== To do ==
Images excluded, repeat each entry below exactly.

== Data for this task ==
((

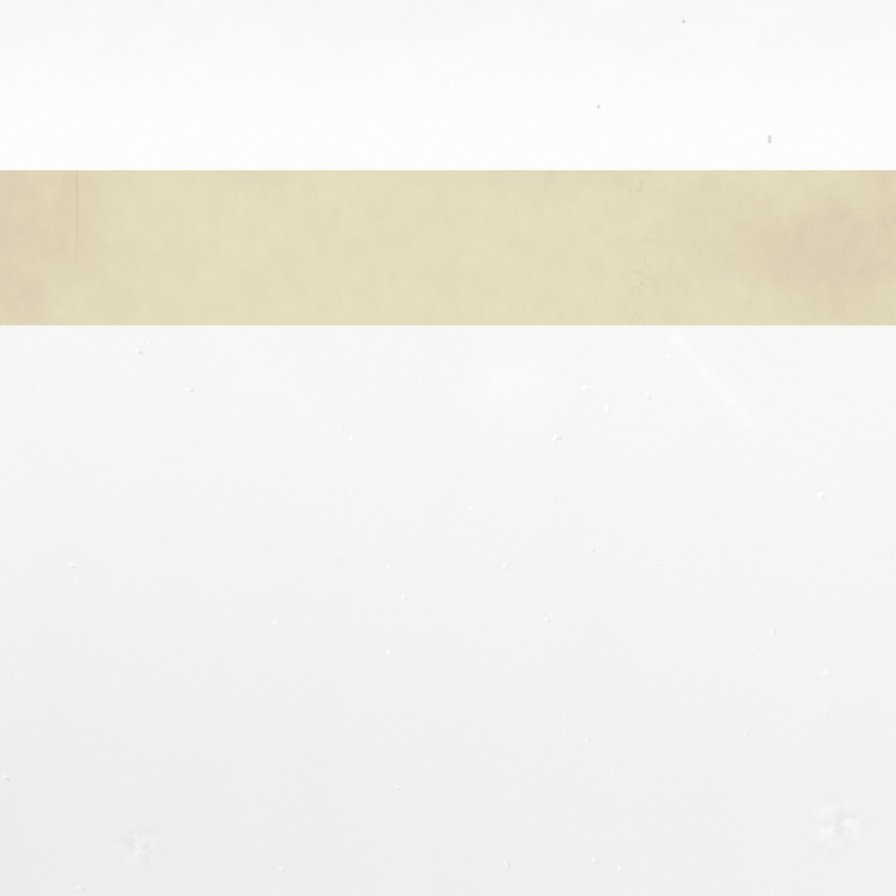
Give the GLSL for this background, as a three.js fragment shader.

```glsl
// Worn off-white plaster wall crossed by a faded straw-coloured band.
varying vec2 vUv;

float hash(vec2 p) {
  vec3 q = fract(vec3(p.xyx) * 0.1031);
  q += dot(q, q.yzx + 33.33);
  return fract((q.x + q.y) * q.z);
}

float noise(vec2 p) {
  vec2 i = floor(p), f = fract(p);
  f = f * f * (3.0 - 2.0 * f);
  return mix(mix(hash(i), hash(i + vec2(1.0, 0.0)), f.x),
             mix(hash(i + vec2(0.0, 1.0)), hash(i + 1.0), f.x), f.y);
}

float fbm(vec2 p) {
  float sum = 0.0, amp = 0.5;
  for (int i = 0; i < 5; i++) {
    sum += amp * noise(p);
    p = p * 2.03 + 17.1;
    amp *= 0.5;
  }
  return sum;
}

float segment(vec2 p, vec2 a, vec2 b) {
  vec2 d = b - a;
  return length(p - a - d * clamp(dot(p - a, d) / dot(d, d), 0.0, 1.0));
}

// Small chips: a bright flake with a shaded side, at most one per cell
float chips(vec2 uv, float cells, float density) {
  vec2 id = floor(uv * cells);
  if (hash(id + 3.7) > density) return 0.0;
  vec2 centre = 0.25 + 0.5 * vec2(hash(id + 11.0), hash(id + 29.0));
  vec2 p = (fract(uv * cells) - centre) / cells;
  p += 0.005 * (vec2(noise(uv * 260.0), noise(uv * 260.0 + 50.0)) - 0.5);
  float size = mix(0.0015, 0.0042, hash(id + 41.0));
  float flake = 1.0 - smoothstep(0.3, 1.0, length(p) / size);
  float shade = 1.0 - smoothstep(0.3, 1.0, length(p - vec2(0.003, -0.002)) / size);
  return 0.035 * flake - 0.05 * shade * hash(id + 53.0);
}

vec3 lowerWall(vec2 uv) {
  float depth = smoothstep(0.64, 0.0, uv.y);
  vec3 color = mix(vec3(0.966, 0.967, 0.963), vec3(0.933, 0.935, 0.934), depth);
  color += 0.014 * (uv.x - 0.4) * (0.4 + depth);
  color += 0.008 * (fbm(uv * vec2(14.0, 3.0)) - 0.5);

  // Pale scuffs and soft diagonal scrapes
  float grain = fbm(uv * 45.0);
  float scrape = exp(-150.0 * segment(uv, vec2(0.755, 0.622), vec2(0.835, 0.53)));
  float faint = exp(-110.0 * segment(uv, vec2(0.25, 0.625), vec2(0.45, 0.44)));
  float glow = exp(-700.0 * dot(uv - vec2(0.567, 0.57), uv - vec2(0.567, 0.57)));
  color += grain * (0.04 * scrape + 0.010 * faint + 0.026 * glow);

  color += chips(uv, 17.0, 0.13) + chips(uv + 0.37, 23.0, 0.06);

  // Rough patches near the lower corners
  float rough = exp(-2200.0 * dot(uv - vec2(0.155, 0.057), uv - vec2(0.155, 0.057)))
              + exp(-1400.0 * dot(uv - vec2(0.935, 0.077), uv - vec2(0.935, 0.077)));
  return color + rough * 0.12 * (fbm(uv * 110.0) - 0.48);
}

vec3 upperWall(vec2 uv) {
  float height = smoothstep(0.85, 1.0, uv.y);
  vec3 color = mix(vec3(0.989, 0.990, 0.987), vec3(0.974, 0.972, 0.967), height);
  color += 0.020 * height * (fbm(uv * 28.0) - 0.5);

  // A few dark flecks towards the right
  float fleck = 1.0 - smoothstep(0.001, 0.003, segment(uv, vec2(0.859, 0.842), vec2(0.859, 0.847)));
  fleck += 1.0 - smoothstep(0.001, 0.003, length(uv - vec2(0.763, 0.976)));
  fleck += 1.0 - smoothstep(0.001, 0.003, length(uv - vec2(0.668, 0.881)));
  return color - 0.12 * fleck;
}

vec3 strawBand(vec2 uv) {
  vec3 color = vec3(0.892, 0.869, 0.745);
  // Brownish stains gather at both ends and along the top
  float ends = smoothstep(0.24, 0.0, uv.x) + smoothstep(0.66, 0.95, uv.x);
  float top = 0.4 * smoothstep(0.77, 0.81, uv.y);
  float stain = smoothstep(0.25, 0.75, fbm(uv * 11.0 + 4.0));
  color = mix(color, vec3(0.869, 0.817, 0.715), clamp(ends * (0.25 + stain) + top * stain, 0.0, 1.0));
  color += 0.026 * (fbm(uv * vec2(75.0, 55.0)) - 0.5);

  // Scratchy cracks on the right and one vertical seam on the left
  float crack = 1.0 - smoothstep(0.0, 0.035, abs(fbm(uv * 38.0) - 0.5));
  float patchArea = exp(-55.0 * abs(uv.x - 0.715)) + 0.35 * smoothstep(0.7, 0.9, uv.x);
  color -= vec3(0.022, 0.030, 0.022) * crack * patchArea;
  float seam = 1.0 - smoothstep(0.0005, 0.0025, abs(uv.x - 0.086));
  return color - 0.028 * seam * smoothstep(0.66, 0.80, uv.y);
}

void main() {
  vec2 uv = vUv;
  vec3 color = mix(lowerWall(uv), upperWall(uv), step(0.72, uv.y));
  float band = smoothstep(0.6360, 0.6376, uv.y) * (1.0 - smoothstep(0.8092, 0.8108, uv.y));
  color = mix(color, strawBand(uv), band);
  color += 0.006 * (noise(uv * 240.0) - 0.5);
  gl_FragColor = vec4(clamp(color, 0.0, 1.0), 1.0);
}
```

))

== Solution below ==
Give the GLSL for this background, as a three.js fragment shader.

```glsl
// Worn off-white plaster wall crossed by a faded straw-coloured band.
varying vec2 vUv;

float hash(vec2 p) {
  vec3 q = fract(vec3(p.xyx) * 0.1031);
  q += dot(q, q.yzx + 33.33);
  return fract((q.x + q.y) * q.z);
}

float noise(vec2 p) {
  vec2 i = floor(p), f = fract(p);
  f = f * f * (3.0 - 2.0 * f);
  return mix(mix(hash(i), hash(i + vec2(1.0, 0.0)), f.x),
             mix(hash(i + vec2(0.0, 1.0)), hash(i + 1.0), f.x), f.y);
}

float fbm(vec2 p) {
  float sum = 0.0, amp = 0.5;
  for (int i = 0; i < 5; i++) {
    sum += amp * noise(p);
    p = p * 2.03 + 17.1;
    amp *= 0.5;
  }
  return sum;
}

float segment(vec2 p, vec2 a, vec2 b) {
  vec2 d = b - a;
  return length(p - a - d * clamp(dot(p - a, d) / dot(d, d), 0.0, 1.0));
}

// Small chips: a bright flake with a shaded side, at most one per cell
float chips(vec2 uv, float cells, float density) {
  vec2 id = floor(uv * cells);
  if (hash(id + 3.7) > density) return 0.0;
  vec2 centre = 0.25 + 0.5 * vec2(hash(id + 11.0), hash(id + 29.0));
  vec2 p = (fract(uv * cells) - centre) / cells;
  p += 0.005 * (vec2(noise(uv * 260.0), noise(uv * 260.0 + 50.0)) - 0.5);
  float size = mix(0.0015, 0.0042, hash(id + 41.0));
  float flake = 1.0 - smoothstep(0.3, 1.0, length(p) / size);
  float shade = 1.0 - smoothstep(0.3, 1.0, length(p - vec2(0.003, -0.002)) / size);
  return 0.035 * flake - 0.05 * shade * hash(id + 53.0);
}

vec3 lowerWall(vec2 uv) {
  float depth = smoothstep(0.64, 0.0, uv.y);
  vec3 color = mix(vec3(0.966, 0.967, 0.963), vec3(0.933, 0.935, 0.934), depth);
  color += 0.014 * (uv.x - 0.4) * (0.4 + depth);
  color += 0.008 * (fbm(uv * vec2(14.0, 3.0)) - 0.5);

  // Pale scuffs and soft diagonal scrapes
  float grain = fbm(uv * 45.0);
  float scrape = exp(-150.0 * segment(uv, vec2(0.755, 0.622), vec2(0.835, 0.53)));
  float faint = exp(-110.0 * segment(uv, vec2(0.25, 0.625), vec2(0.45, 0.44)));
  float glow = exp(-700.0 * dot(uv - vec2(0.567, 0.57), uv - vec2(0.567, 0.57)));
  color += grain * (0.04 * scrape + 0.010 * faint + 0.026 * glow);

  color += chips(uv, 17.0, 0.13) + chips(uv + 0.37, 23.0, 0.06);

  // Rough patches near the lower corners
  float rough = exp(-2200.0 * dot(uv - vec2(0.155, 0.057), uv - vec2(0.155, 0.057)))
              + exp(-1400.0 * dot(uv - vec2(0.935, 0.077), uv - vec2(0.935, 0.077)));
  return color + rough * 0.12 * (fbm(uv * 110.0) - 0.48);
}

vec3 upperWall(vec2 uv) {
  float height = smoothstep(0.85, 1.0, uv.y);
  vec3 color = mix(vec3(0.989, 0.990, 0.987), vec3(0.974, 0.972, 0.967), height);
  color += 0.020 * height * (fbm(uv * 28.0) - 0.5);

  // A few dark flecks towards the right
  float fleck = 1.0 - smoothstep(0.001, 0.003, segment(uv, vec2(0.859, 0.842), vec2(0.859, 0.847)));
  fleck += 1.0 - smoothstep(0.001, 0.003, length(uv - vec2(0.763, 0.976)));
  fleck += 1.0 - smoothstep(0.001, 0.003, length(uv - vec2(0.668, 0.881)));
  return color - 0.12 * fleck;
}

vec3 strawBand(vec2 uv) {
  vec3 color = vec3(0.892, 0.869, 0.745);
  // Brownish stains gather at both ends and along the top
  float ends = smoothstep(0.24, 0.0, uv.x) + smoothstep(0.66, 0.95, uv.x);
  float top = 0.4 * smoothstep(0.77, 0.81, uv.y);
  float stain = smoothstep(0.25, 0.75, fbm(uv * 11.0 + 4.0));
  color = mix(color, vec3(0.869, 0.817, 0.715), clamp(ends * (0.25 + stain) + top * stain, 0.0, 1.0));
  color += 0.026 * (fbm(uv * vec2(75.0, 55.0)) - 0.5);

  // Scratchy cracks on the right and one vertical seam on the left
  float crack = 1.0 - smoothstep(0.0, 0.035, abs(fbm(uv * 38.0) - 0.5));
  float patchArea = exp(-55.0 * abs(uv.x - 0.715)) + 0.35 * smoothstep(0.7, 0.9, uv.x);
  color -= vec3(0.022, 0.030, 0.022) * crack * patchArea;
  float seam = 1.0 - smoothstep(0.0005, 0.0025, abs(uv.x - 0.086));
  return color - 0.028 * seam * smoothstep(0.66, 0.80, uv.y);
}

void main() {
  vec2 uv = vUv;
  vec3 color = mix(lowerWall(uv), upperWall(uv), step(0.72, uv.y));
  float band = smoothstep(0.6360, 0.6376, uv.y) * (1.0 - smoothstep(0.8092, 0.8108, uv.y));
  color = mix(color, strawBand(uv), band);
  color += 0.006 * (noise(uv * 240.0) - 0.5);
  gl_FragColor = vec4(clamp(color, 0.0, 1.0), 1.0);
}
```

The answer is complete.